- And our beloved friend Victoria who drove me to the radio station and sat quietly, and supportively, in the booth beside me!

And finally on Boxing Day, I had a piece published in sisterhood mag, on my complicated and beautiful religious and spiritual life. Deeyah Khan, the founder of the magazine, and an extraordinary documentarian, had tweeted me earlier to consider contributing, and I am so glad she did...

We lost dear friends this year - our beloved John Haybittle, and two days ago, our childhood friend Vinit. We celebrate how wonderful they were, and hold on to each other more tightly. Tomorrow it will all be the same, and yet a little different. Happy New Year, my dear friends, whichever it is. 

Friday, 17 November 2017


We thought it would come quietly,
the final bend in the road;
we shored ourselves up, with
pots of tea, evening crackers
and Sunday nights in Downton Abbey.

Seventy-four years ago,
you walked down the aisle with me;
a pair of jaundiced eyes wouldn't keep
you from marrying me.

Sometimes the morning light
catches the emerald in my ring;
my fingers catch the chords of notes
you liked to hear me play.

Here we are, you and I,
a litte stuck today -
I, tucked up in our bed,
and you, in your room,
many miles away.

But the lamp is on,
and when tomorrow comes,
beside you, I will stay.

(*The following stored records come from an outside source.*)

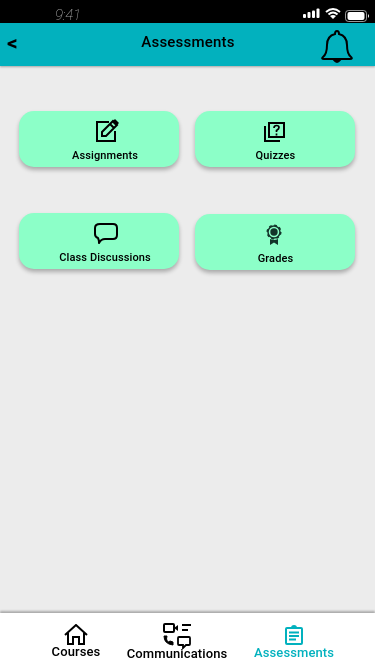
<!DOCTYPE html>
<html lang="en">
<head>
<meta charset="utf-8">
<title>Assessments</title>
<style>
:root {
  --teal: #02b1be;
  --mint: #8cffc8;
  --page: #ececec;
  --ink: #000;
  --paper: #fff;
}
* { box-sizing: border-box; margin: 0; padding: 0; }
html, body { width: 375px; height: 667px; overflow: hidden; }
body { font-family: Roboto, sans-serif; color: var(--ink); background: var(--page); }
a { color: inherit; text-decoration: none; }
svg { display: block; fill: none; stroke: currentColor; stroke-width: 2; }
.screen { display: flex; flex-direction: column; width: 375px; height: 667px; overflow: hidden; }

.status-bar {
  display: flex; justify-content: space-between; align-items: flex-start;
  height: 23px; flex: none; padding: 0 5px 0 55px;
  background: var(--ink); color: var(--paper);
}
.clock { font-size: 15px; line-height: 18px; padding-top: 6px; font-weight: 100; font-style: italic; letter-spacing: -.2px; color: #d8d8d8; }

.top-bar {
  position: relative; z-index: 1; flex: none;
  display: grid; grid-template-columns: 60px 1fr 60px;
  height: 43px; padding: 0 0 0 1px;
  background: var(--teal); box-shadow: 0 1px 2px rgba(0,0,0,.3);
}
.back { padding: 9px 0 0 6px; font-size: 21px; line-height: 22px; font-weight: 700; }
.top-bar h1 { padding-top: 10px; text-align: center; font-size: 15px; line-height: 18px; font-weight: 500; letter-spacing: .2px; }
.bell { padding: 7px 0 0 6px; }

.menu {
  flex: 1; display: grid; grid-template-columns: 160px 160px; grid-auto-rows: 56px;
  column-gap: 16px; row-gap: 46px; align-content: start;
  padding: 45px 19px 0;
}
.card {
  display: flex; flex-direction: column; align-items: center; justify-content: space-between;
  height: 56px; padding: 7px 0 5px 12px; border-radius: 15px;
  background: var(--mint); box-shadow: 0 3px 4px rgba(0,0,0,.28);
  font-size: 11px; line-height: 13px; font-weight: 500; letter-spacing: .1px;
}
.card.right { padding-left: 1px; }
.card.grades { position: relative; top: 1px; }

.tab-bar {
  position: relative; flex: none; height: 54px; background: var(--paper);
  box-shadow: 0 -2px 2px rgba(0,0,0,.28);
  display: grid; grid-template-columns: 48px 100px 80px; column-gap: 27px;
  padding-left: 52px;
}
.tab { display: flex; flex-direction: column; align-items: center; font-size: 13px; line-height: 15px; font-weight: 500; letter-spacing: .1px; white-space: nowrap; }
.courses { padding-top: 11px; }
.communications { padding-top: 9px; }
.assessments { padding-top: 12px; color: var(--teal); }
.tab span { margin-top: -1px; }
.communications span { margin-top: -3px; }
</style>
</head>
<body>
<main class="screen">
  <div class="status-bar">
    <span class="clock">9:41</span>
    <svg width="68" height="23" aria-label="Signal, Wi-Fi and battery" role="img">
      <g fill="currentColor" stroke="none">
        <rect x="1" y="14" width="3" height="4" rx="1"/>
        <rect x="5.500" y="12" width="3" height="6" rx="1"/>
        <rect x="10" y="10.500" width="3" height="7.500" rx="1"/>
        <rect x="14.500" y="8.500" width="3" height="9.500" rx="1"/>
        <path d="M28 16 L31 19 L34 16 Q31 14 28 16Z"/>
        <rect x="45.500" y="12" width="17" height="8" rx="2"/>
        <path d="M66 14 Q68 16 66 18Z"/>
      </g>
      <path d="M24 12 Q31 6 38 12 M26.500 14.500 Q31 10.500 35.500 14.500"/>
      <rect x="43.500" y="10.500" width="21" height="11" rx="3" stroke-width="1" opacity=".6"/>
    </svg>
  </div>

  <header class="top-bar">
    <a class="back" href="#" aria-label="Back">&lt;</a>
    <h1>Assessments</h1>
    <a class="bell" href="#" aria-label="Notifications">
      <svg width="32" height="34" stroke-width="1.800">
        <path d="M14 4 Q14 1 16 1 Q18 1 18 4 Q26 6 26 15 Q26 24 30 27 Q32 29 29 29 H3 Q0 29 2 27 Q6 24 6 15 Q6 6 14 4Z"/>
        <path d="M13 30 Q16 34 19 30Z" fill="currentColor"/>
      </svg>
    </a>
  </header>

  <nav class="menu" aria-label="Assessment types">
    <a class="card" href="#">
      <svg width="26" height="26" style="margin-left:4px">
        <path d="M15 4 H3 V23 H21 V13"/>
        <path d="M8 18 V14 L19 3 L23 7 L12 18Z M16 6 L20 10"/>
        <path d="M18 4 L21 1 L25 5 L22 8Z" fill="currentColor" stroke="none"/>
      </svg>
      <span>Assignments</span>
    </a>
    <a class="card right" href="#">
      <svg width="24" height="26" style="margin-left:-4px">
        <path d="M3 8 V23 H18"/>
        <rect x="7" y="5" width="15" height="14"/>
        <path d="M12 10 Q12 7.500 14.500 7.500 Q17 7.500 17 9.500 Q17 11 14.500 12.500 V14 M14.500 15.500 V17.500" stroke-width="1.700"/>
      </svg>
      <span>Quizzes</span>
    </a>
    <a class="card" href="#">
      <svg width="26" height="26" style="margin-left:2px">
        <path d="M7 4 H20 Q24 4 24 8 V15 Q24 19 20 19 H12 Q8 19 6 23 Q6 20 5 18 Q2 17 2 14 V8 Q2 4 7 4Z" stroke-linejoin="round"/>
      </svg>
      <span>Class Discussions</span>
    </a>
    <a class="card right grades" href="#">
      <svg width="20" height="26" style="margin-left:-3px" color="#12352a">
        <circle cx="10" cy="11" r="6" stroke-width="1.500"/>
        <circle cx="10" cy="11" r="6.800" stroke-dasharray="2.700 2.640" stroke-width="1.500"/>
        <circle cx="10" cy="11" r="3.700" fill="currentColor" stroke="none"/>
        <path d="M6 18 Q10 20 14 18 V24 L10 21.500 L6 24Z" fill="currentColor" stroke="none"/>
      </svg>
      <span>Grades</span>
    </a>
  </nav>

  <nav class="tab-bar" aria-label="Main">
    <a class="tab courses" href="#">
      <svg width="24" height="21" stroke-width="1.600">
        <path d="M1 11 L12 1 L23 11 M4 9 V20 H9 V13 H15 V20 H20 V9"/>
      </svg>
      <span>Courses</span>
    </a>
    <a class="tab communications" href="#">
      <svg width="30" height="27">
        <rect x="2" y="2" width="10" height="8" rx="1"/>
        <path d="M12 6 L16 3 V9Z" fill="currentColor" stroke="none"/>
        <path d="M20 3 H29 M20 8 H26" stroke-width="1.800"/>
        <path d="M2 14 Q2 22 11 23 V20 L8 19 L6.500 20 Q5 19 4.500 17 L5 14Z" fill="currentColor" stroke-width="1"/>
        <path d="M17 15 H27 Q28 15 28 16 V22 Q28 23 27 23 H24 L21 26 V23 H17 Q16 23 16 22 V16 Q16 15 17 15Z" stroke-width="1.800"/>
      </svg>
      <span>Communications</span>
    </a>
    <a class="tab assessments" href="#" aria-current="page">
      <svg width="20" height="21">
        <rect x="2" y="3" width="16" height="16" rx="1"/>
        <path d="M7 3 Q7 0 10 0 Q13 0 13 3Z" fill="currentColor" stroke="none"/>
        <path d="M5 7.500 H15 M5 11 H15 M5 14.500 H12" stroke-width="1.800"/>
      </svg>
      <span>Assessments</span>
    </a>
  </nav>
</main>
</body>
</html>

I wrote this poem last year for my beloved Mary on John's 95th birthday. These are wrenching times for Mary, because she is separated from John, who is too ill to live at home anymore. Five days after their wedding John left to be with the RAF, but then he came back, and then the children came, and then, and then... life... all of life. And then one day Mary met my father, who was a medical student of John's at Addenbrooke's, the same hospital I now haunt. And then years later she met my mother. More years passed. And then my brothers and I. I was fifteen and my life has been the richer, the more beautiful, the truer for her friendship. Lucky, lucky me.